<<<<

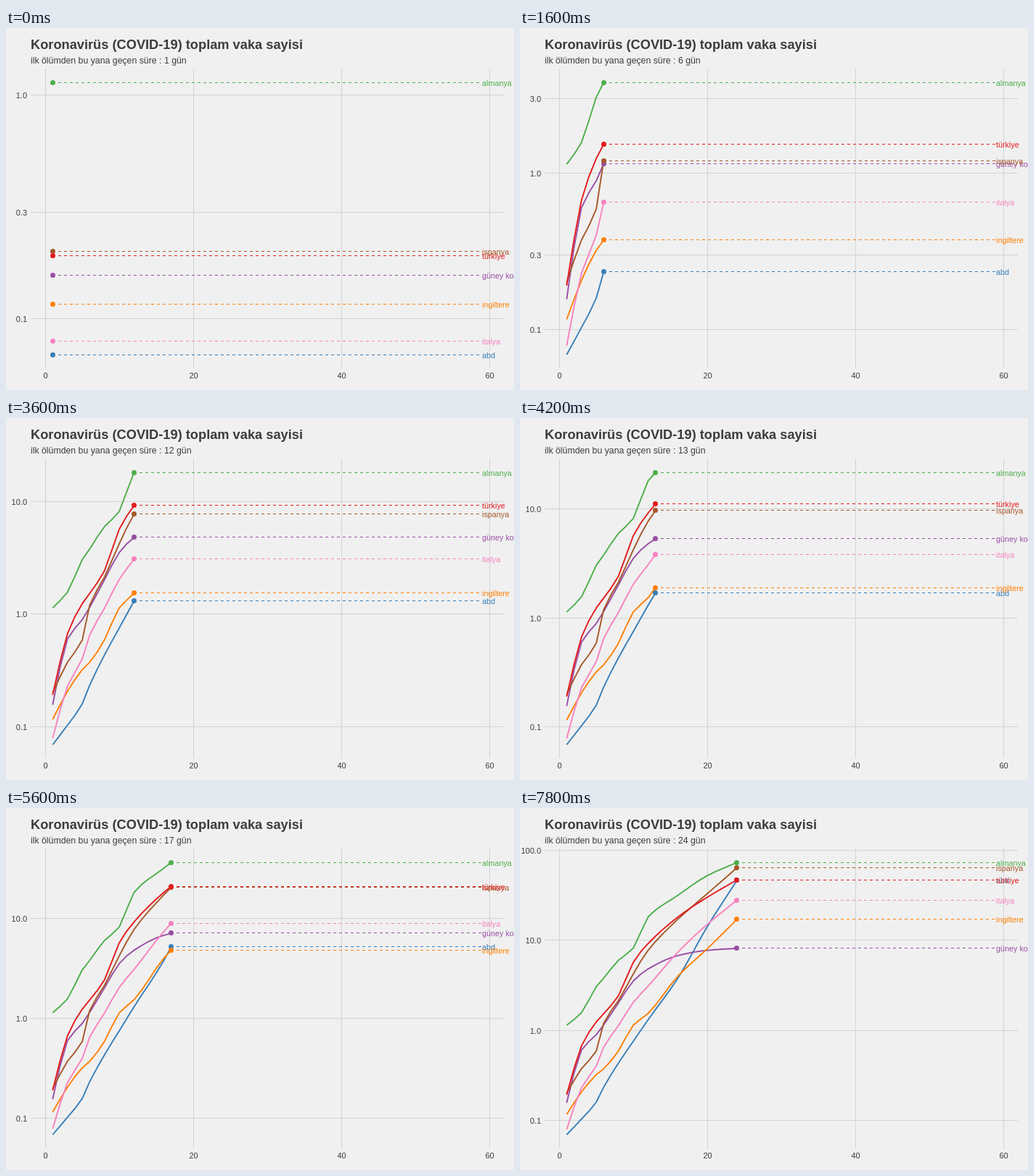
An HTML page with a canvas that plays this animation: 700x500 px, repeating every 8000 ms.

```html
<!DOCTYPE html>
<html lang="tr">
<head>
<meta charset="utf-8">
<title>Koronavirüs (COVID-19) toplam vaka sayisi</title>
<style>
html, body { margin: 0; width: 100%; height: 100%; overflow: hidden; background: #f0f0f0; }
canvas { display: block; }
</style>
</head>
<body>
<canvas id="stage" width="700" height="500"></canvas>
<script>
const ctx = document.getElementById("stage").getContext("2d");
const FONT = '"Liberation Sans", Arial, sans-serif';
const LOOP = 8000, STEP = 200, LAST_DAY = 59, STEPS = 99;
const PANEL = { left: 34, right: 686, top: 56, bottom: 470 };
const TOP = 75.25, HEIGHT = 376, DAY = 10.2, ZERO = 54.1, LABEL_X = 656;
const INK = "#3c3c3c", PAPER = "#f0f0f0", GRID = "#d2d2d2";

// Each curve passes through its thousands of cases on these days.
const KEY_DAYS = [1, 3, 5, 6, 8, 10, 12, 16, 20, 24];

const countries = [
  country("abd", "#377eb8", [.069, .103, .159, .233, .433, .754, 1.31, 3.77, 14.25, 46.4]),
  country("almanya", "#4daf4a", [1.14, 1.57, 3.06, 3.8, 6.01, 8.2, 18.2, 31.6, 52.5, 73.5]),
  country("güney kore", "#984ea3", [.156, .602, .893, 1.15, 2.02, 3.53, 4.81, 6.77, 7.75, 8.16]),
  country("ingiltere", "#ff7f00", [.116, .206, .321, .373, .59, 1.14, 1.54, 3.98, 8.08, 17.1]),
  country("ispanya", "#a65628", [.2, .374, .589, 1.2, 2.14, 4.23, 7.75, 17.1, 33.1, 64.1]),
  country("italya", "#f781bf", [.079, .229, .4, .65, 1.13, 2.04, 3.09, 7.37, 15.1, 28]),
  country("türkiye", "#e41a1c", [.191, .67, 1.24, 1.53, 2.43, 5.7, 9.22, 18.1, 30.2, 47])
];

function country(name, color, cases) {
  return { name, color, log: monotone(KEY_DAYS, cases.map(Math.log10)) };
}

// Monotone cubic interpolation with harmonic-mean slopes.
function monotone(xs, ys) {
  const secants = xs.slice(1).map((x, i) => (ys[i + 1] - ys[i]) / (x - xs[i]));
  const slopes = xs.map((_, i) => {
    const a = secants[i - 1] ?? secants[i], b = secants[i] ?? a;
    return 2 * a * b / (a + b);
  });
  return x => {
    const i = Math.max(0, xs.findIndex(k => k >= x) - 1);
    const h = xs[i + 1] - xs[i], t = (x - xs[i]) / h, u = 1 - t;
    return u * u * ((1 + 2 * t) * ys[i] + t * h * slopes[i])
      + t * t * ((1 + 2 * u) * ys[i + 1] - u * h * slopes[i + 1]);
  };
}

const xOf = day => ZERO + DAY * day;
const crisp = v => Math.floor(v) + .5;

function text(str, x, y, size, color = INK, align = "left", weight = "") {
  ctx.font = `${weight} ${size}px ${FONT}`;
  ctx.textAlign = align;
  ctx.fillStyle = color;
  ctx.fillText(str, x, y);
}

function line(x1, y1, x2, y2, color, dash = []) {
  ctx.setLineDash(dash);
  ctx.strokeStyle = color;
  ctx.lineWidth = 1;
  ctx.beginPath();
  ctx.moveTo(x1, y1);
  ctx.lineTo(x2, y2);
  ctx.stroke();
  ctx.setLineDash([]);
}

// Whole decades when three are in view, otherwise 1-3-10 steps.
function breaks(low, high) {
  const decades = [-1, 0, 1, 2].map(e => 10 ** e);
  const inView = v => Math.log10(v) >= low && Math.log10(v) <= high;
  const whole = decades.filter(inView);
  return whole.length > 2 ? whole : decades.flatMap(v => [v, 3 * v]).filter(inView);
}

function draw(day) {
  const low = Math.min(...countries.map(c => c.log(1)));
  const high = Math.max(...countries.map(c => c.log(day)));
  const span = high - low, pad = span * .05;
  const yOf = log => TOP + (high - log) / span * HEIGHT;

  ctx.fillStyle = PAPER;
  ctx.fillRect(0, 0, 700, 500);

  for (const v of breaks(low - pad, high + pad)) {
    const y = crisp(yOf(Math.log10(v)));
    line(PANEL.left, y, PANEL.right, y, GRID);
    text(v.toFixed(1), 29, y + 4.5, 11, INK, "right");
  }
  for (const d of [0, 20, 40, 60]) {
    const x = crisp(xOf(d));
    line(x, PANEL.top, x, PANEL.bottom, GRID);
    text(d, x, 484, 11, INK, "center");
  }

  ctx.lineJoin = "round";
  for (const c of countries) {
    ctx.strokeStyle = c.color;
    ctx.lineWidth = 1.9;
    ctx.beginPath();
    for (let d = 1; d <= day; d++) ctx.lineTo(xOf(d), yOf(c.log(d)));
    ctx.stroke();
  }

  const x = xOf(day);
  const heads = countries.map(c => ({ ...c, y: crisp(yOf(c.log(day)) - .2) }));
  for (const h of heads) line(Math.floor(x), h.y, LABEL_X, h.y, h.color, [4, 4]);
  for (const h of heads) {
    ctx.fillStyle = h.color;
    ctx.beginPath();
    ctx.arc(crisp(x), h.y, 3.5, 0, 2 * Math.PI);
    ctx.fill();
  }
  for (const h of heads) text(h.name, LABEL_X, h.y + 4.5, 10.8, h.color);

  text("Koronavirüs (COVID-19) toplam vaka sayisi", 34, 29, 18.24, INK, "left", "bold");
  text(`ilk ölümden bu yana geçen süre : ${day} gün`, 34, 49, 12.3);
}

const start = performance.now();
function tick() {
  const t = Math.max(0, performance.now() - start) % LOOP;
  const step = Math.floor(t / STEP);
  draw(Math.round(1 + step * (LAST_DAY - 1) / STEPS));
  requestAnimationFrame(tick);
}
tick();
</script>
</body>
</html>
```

>>>>
<<<<

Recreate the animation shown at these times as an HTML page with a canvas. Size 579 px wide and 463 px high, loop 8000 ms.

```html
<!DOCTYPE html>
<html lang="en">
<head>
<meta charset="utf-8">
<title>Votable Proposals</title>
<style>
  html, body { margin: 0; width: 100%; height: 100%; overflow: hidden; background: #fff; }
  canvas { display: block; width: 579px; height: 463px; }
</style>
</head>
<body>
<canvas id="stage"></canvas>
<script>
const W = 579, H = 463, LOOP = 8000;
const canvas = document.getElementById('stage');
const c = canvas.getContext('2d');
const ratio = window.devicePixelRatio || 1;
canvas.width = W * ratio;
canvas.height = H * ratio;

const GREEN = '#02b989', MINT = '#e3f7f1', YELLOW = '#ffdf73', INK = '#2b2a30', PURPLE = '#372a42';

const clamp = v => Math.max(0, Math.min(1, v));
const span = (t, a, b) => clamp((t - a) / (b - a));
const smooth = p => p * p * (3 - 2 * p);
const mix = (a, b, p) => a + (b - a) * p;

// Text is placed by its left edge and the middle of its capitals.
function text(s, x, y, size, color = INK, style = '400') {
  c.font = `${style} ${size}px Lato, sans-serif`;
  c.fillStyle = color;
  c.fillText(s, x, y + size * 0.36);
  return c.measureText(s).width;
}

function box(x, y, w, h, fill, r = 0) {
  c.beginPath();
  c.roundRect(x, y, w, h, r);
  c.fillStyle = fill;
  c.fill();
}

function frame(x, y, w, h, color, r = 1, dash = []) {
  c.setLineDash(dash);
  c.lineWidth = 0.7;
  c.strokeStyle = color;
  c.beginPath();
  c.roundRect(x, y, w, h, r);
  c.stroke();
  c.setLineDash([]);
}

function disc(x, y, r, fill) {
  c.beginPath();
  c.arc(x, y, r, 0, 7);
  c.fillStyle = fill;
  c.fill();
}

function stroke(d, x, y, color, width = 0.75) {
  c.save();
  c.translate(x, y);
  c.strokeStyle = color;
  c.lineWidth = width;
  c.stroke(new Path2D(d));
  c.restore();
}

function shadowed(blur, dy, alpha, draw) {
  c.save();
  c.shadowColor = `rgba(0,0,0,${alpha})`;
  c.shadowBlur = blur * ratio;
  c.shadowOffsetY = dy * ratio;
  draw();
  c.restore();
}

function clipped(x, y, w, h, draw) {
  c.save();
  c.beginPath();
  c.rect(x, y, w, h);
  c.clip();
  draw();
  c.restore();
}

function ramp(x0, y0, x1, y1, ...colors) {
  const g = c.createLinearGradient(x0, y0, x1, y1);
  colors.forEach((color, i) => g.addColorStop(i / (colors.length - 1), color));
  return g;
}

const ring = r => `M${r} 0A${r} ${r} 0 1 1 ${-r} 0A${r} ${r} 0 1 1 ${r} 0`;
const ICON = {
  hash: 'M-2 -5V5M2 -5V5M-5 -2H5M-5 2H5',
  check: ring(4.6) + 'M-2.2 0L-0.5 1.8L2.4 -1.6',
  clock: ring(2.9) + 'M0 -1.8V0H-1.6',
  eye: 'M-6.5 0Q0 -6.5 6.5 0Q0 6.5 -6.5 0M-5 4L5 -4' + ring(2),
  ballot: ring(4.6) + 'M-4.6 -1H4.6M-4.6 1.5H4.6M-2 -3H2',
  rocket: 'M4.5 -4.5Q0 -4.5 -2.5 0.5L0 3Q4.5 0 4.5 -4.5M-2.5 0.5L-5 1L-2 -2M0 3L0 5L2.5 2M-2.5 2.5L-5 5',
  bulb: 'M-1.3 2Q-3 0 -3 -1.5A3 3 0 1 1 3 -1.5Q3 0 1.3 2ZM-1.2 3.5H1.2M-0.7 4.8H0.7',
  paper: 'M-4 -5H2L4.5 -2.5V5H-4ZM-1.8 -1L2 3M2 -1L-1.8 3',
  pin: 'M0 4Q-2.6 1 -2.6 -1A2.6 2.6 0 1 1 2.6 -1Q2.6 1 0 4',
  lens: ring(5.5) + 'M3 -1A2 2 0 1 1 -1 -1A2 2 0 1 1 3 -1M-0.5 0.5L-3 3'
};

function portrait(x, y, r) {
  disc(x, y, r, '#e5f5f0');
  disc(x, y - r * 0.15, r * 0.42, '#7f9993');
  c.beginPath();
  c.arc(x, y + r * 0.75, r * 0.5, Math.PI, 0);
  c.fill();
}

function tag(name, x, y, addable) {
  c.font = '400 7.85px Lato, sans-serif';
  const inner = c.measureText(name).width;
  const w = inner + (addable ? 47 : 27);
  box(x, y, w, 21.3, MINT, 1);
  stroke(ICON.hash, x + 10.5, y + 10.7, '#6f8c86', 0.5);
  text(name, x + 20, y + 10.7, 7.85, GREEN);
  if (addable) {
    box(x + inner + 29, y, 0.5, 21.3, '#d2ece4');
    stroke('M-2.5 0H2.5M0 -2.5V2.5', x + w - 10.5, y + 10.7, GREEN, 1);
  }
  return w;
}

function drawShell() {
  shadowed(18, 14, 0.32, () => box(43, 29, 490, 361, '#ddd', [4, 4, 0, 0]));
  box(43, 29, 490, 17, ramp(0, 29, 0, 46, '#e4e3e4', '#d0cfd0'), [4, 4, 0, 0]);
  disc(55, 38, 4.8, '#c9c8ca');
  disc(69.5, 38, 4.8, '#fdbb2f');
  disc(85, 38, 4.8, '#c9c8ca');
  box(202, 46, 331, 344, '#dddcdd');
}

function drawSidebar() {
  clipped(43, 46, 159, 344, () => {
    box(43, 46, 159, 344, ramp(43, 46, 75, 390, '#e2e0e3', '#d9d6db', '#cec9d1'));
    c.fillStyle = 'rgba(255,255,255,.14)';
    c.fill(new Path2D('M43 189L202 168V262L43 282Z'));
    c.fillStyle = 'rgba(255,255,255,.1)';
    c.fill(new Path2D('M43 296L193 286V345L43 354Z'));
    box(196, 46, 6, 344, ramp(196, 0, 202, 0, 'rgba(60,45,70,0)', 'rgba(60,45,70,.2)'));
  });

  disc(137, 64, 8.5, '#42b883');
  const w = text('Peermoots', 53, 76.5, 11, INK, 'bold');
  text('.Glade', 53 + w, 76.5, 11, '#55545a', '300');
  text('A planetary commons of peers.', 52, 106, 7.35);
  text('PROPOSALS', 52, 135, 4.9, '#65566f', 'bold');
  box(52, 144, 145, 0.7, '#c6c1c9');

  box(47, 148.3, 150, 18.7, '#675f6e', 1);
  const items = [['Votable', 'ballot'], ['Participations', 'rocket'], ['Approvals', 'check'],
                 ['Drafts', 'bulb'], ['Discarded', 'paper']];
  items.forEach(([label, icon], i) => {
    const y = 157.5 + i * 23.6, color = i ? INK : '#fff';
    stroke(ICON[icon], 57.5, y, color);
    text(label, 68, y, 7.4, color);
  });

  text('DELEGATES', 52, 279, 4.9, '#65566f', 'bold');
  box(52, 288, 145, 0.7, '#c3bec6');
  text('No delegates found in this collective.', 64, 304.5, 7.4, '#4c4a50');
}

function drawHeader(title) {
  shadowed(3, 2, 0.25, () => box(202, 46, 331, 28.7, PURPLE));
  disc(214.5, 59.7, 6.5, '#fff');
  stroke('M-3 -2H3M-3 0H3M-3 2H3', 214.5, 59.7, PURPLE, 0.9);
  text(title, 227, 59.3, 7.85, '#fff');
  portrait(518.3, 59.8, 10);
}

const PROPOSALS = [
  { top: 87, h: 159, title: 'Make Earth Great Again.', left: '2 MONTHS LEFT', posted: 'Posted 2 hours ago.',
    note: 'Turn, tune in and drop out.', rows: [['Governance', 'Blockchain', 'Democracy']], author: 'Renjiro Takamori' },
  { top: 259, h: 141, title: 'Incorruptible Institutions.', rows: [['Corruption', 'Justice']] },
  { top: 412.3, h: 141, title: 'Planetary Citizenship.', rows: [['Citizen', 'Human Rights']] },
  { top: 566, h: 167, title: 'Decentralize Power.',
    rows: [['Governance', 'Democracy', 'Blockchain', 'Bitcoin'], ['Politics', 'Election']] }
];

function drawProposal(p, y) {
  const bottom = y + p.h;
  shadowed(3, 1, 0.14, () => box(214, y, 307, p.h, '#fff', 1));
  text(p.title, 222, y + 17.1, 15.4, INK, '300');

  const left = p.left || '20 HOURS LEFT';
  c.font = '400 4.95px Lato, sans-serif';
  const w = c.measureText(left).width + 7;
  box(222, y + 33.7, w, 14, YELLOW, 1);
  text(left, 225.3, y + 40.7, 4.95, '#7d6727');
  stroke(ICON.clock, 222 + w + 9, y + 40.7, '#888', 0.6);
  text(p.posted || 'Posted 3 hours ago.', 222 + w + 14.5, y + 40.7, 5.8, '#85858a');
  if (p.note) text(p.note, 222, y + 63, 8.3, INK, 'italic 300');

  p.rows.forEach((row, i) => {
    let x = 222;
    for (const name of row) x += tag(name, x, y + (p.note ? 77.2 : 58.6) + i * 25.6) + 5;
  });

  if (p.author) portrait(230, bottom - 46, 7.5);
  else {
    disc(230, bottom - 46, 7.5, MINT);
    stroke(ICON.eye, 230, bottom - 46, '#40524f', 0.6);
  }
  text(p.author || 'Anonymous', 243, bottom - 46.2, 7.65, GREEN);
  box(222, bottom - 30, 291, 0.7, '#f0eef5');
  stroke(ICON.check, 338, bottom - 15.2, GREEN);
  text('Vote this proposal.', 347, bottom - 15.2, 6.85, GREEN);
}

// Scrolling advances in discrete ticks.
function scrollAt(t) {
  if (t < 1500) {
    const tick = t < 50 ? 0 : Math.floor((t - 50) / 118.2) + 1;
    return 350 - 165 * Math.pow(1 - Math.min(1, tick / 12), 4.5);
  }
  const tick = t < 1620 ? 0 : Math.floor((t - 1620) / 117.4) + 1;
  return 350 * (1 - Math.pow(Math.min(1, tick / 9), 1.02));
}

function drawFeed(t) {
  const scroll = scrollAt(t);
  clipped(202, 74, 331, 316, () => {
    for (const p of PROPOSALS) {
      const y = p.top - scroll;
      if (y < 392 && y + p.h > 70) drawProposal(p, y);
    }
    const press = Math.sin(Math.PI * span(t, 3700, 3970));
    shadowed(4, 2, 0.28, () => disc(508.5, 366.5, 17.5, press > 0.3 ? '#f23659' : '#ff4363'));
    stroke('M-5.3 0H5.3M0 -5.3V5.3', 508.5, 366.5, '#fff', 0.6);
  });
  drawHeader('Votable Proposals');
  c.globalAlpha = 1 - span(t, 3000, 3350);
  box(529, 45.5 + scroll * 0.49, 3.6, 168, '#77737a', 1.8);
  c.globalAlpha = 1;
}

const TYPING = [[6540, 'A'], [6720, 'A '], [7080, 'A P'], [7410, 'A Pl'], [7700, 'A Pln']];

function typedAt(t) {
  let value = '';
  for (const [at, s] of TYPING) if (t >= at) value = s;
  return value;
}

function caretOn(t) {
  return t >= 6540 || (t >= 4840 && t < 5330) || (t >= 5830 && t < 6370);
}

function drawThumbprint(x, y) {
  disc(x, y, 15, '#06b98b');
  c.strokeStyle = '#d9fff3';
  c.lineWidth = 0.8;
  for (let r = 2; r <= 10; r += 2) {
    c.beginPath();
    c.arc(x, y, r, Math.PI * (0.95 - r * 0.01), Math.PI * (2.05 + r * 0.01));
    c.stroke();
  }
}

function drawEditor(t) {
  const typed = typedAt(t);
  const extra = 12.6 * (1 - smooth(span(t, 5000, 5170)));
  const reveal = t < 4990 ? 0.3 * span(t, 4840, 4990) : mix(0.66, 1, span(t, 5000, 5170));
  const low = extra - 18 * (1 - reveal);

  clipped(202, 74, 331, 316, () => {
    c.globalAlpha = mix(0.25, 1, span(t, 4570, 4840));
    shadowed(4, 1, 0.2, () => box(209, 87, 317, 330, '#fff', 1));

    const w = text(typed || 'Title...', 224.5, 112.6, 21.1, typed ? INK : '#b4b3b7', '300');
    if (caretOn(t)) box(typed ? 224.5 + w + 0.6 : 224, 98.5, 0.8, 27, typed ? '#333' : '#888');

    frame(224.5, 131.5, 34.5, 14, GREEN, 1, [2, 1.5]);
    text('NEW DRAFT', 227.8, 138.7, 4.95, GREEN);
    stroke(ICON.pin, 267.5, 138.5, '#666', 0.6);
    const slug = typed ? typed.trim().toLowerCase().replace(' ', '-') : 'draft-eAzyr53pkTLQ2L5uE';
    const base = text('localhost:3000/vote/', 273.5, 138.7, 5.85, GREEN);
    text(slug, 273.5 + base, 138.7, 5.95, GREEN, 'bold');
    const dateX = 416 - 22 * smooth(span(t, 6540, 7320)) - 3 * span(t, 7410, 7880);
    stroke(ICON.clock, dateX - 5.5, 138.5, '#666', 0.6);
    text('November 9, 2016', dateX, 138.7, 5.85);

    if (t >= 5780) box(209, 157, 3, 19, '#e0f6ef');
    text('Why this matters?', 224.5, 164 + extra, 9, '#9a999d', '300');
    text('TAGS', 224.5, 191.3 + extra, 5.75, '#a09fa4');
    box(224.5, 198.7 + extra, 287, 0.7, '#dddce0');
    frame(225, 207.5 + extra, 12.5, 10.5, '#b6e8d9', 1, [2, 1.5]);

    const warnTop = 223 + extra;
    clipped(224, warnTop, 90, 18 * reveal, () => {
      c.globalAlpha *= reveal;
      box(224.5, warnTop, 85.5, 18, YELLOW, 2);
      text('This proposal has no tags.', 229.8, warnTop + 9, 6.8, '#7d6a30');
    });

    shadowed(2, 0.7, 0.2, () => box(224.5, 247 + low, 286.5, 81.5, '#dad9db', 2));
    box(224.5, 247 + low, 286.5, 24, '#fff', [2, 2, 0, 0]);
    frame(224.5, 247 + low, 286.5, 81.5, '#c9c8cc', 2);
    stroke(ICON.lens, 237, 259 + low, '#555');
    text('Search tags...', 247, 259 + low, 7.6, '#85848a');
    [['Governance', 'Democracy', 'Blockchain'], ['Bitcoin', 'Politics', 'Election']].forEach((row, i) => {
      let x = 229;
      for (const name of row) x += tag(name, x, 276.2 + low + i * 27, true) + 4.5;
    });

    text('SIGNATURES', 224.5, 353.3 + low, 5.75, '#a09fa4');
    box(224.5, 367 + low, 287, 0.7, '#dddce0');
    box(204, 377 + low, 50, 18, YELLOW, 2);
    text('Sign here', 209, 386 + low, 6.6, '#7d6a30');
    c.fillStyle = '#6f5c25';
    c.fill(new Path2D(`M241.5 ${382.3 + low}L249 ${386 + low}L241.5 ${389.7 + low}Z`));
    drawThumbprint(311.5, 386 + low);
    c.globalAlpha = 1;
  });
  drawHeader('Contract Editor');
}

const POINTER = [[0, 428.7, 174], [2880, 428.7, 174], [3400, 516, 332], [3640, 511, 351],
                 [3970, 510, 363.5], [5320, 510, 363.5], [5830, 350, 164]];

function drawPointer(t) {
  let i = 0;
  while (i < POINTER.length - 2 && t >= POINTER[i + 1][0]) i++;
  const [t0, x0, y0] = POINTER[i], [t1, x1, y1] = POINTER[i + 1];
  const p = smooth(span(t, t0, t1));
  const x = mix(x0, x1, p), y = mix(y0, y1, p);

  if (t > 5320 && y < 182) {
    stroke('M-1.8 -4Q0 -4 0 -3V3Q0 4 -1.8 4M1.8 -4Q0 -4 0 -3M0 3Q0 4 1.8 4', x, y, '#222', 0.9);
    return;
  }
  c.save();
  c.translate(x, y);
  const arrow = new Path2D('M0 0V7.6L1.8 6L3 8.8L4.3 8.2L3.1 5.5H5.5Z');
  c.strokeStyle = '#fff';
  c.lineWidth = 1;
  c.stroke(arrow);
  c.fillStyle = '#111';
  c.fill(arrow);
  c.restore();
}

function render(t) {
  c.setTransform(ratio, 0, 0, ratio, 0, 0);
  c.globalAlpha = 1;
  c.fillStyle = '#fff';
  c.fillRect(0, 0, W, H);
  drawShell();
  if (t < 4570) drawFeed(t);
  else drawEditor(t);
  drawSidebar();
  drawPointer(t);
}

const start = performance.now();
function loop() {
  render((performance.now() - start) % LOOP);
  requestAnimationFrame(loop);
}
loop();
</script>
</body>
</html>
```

>>>>

» **Task item**: Look for the word "globalAlpha" throughout the material above and copy every line that has it.

» **Reply**:
  c.globalAlpha = 1 - span(t, 3000, 3350);
  c.globalAlpha = 1;
    c.globalAlpha = mix(0.25, 1, span(t, 4570, 4840));
      c.globalAlpha *= reveal;
    c.globalAlpha = 1;
  c.globalAlpha = 1;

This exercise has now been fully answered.